(Stored data entries)
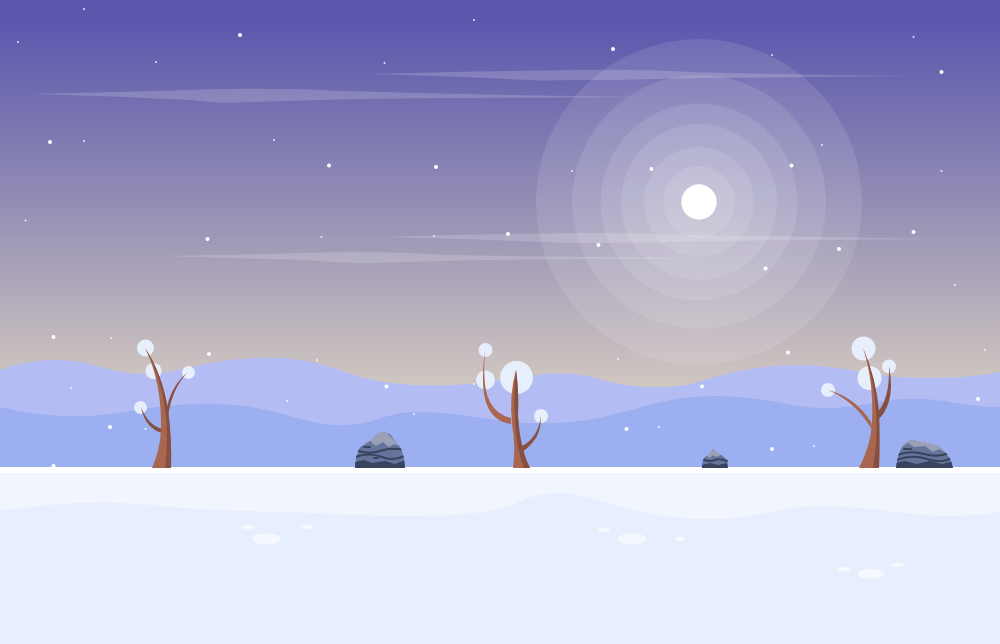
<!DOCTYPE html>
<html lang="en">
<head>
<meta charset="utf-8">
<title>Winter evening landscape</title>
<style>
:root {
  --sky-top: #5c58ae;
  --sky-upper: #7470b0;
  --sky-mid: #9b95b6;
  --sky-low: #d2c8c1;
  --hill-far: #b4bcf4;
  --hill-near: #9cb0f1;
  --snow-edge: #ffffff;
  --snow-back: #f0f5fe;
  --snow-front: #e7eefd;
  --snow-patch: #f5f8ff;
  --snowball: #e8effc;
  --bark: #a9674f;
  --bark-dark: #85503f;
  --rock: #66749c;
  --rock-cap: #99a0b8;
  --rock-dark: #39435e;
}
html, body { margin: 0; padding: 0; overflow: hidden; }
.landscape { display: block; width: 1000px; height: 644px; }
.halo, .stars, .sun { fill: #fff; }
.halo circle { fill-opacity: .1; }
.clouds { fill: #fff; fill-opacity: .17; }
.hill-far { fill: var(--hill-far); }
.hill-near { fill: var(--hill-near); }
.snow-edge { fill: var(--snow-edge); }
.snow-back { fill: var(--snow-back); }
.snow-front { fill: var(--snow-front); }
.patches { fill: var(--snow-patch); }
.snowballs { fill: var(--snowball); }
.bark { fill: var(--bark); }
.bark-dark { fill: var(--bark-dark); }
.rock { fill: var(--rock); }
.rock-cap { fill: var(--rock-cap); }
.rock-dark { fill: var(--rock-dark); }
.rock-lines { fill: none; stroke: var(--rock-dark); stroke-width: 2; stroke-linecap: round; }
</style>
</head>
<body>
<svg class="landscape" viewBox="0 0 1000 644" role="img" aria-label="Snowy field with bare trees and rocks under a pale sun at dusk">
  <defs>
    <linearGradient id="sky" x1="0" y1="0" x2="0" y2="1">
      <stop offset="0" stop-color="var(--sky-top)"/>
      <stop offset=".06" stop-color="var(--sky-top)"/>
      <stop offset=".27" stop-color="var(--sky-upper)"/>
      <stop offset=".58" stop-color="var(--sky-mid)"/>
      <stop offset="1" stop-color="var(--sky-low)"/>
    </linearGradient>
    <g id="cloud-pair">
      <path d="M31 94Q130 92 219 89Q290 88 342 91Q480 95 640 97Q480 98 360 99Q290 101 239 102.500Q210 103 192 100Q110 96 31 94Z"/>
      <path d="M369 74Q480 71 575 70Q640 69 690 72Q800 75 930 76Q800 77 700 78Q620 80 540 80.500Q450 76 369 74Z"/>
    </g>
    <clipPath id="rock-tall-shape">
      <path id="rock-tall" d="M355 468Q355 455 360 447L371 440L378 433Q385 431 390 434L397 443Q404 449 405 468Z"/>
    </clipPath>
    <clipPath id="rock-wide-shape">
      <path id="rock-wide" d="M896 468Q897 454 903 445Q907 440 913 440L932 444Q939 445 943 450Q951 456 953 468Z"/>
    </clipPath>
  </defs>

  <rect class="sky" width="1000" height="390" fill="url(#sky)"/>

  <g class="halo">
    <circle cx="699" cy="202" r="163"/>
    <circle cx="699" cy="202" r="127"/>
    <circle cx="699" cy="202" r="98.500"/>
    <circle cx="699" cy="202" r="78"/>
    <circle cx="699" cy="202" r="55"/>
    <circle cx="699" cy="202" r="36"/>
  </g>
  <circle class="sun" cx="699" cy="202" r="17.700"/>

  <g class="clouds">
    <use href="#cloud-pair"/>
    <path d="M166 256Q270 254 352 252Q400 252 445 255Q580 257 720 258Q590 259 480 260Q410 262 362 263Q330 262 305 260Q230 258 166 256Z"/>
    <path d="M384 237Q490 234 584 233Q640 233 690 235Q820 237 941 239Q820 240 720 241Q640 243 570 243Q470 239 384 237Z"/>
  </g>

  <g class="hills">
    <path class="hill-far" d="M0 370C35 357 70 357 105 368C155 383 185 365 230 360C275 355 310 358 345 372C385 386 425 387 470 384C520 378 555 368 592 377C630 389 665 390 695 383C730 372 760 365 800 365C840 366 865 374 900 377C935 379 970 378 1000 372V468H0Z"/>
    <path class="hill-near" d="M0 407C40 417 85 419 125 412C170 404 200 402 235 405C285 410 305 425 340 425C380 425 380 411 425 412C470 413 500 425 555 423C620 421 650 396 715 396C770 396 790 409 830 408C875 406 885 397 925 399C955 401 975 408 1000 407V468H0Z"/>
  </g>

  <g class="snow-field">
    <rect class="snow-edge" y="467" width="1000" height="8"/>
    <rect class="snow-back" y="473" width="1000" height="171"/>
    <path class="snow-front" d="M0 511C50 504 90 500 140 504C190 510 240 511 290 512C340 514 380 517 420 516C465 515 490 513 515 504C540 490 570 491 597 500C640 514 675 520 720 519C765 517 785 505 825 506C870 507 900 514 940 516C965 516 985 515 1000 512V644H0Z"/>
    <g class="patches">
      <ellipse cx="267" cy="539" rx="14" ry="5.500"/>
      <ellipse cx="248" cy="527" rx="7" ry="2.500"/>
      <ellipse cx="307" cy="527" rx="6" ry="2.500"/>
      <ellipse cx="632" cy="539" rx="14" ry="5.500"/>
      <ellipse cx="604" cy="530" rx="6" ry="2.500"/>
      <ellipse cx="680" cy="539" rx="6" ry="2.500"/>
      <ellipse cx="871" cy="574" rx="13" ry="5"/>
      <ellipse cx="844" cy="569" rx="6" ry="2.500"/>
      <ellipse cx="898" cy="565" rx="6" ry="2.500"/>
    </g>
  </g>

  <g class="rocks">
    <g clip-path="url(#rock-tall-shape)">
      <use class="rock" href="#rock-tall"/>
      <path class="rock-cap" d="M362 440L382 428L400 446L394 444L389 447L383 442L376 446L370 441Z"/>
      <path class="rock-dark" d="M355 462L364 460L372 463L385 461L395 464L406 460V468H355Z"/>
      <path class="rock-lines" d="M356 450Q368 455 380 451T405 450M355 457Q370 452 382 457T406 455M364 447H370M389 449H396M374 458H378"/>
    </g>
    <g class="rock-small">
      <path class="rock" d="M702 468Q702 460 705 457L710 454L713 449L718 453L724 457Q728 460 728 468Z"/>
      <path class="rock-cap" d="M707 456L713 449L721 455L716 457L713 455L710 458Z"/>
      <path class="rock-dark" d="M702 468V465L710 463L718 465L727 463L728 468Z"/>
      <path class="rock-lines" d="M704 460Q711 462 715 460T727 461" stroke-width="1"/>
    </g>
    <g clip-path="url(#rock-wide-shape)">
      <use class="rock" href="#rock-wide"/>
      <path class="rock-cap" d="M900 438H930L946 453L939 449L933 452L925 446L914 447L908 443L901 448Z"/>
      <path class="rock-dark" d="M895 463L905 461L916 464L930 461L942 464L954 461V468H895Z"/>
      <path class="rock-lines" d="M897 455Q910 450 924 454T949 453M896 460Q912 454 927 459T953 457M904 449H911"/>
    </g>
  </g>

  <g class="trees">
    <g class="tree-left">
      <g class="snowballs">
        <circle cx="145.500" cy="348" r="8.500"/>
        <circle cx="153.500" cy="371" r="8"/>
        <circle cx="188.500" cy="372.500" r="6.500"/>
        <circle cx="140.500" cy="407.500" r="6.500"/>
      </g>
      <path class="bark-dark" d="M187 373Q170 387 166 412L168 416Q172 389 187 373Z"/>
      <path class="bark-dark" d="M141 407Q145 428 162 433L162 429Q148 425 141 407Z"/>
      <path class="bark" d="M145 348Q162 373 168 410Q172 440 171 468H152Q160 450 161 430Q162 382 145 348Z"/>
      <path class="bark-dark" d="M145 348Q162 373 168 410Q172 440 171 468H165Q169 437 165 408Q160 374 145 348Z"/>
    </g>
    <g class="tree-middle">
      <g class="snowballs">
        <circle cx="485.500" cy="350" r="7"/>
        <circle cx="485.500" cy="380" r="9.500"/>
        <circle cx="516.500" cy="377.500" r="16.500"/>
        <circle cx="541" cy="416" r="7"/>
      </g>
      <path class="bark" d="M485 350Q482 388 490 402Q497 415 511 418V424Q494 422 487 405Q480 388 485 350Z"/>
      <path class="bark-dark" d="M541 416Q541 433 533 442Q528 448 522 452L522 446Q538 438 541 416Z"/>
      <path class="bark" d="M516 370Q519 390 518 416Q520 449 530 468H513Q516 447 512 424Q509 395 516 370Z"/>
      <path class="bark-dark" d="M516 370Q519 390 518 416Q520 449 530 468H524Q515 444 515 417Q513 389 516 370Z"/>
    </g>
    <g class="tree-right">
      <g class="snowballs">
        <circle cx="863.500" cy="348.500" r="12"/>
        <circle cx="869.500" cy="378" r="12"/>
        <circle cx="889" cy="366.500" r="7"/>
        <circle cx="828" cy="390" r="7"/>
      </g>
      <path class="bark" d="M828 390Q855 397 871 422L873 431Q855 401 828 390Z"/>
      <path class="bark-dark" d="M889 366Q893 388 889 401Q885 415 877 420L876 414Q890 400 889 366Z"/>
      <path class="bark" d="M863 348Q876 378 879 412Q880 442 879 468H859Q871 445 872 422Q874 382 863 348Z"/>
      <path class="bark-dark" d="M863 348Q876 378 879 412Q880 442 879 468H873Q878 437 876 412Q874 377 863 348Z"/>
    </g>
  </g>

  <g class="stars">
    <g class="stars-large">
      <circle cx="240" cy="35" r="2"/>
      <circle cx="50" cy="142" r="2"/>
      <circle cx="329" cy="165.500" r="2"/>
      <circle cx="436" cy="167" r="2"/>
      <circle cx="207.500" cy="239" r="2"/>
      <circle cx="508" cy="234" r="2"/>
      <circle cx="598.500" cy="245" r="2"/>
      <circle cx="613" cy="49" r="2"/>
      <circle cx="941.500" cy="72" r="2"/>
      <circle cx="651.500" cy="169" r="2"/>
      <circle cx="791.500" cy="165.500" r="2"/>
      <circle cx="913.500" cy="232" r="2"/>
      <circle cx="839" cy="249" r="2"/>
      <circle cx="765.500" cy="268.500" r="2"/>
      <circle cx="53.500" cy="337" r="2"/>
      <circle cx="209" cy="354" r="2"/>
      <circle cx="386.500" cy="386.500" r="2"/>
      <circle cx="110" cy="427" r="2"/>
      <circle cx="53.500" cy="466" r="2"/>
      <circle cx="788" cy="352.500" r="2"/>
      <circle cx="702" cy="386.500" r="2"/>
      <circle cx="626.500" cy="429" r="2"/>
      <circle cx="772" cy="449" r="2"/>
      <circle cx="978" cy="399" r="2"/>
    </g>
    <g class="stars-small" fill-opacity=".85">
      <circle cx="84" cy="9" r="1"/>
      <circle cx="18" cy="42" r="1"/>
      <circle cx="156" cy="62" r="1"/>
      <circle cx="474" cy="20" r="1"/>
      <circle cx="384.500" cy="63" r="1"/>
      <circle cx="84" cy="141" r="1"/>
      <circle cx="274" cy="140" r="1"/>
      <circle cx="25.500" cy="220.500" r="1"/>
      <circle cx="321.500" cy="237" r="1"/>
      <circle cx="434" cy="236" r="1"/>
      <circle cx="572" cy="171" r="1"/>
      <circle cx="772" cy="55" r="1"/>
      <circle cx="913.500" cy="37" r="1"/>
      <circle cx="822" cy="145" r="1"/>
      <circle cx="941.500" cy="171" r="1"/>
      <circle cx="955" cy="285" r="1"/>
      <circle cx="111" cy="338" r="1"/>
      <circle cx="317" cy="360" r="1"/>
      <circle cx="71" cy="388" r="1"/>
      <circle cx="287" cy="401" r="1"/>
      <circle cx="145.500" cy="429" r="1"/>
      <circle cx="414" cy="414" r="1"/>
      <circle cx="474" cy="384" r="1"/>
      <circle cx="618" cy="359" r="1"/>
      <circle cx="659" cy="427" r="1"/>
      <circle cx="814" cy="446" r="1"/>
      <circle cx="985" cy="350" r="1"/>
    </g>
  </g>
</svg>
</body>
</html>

## [Exercise requirements]
Pull together all lines from the data that mention the word "front".

## [Exercise output]
  --snow-front: #e7eefd;
.snow-front { fill: var(--snow-front); }
    <path class="snow-front" d="M0 511C50 504 90 500 140 504C190 510 240 511 290 512C340 514 380 517 420 516C465 515 490 513 515 504C540 490 570 491 597 500C640 514 675 520 720 519C765 517 785 505 825 506C870 507 900 514 940 516C965 516 985 515 1000 512V644H0Z"/>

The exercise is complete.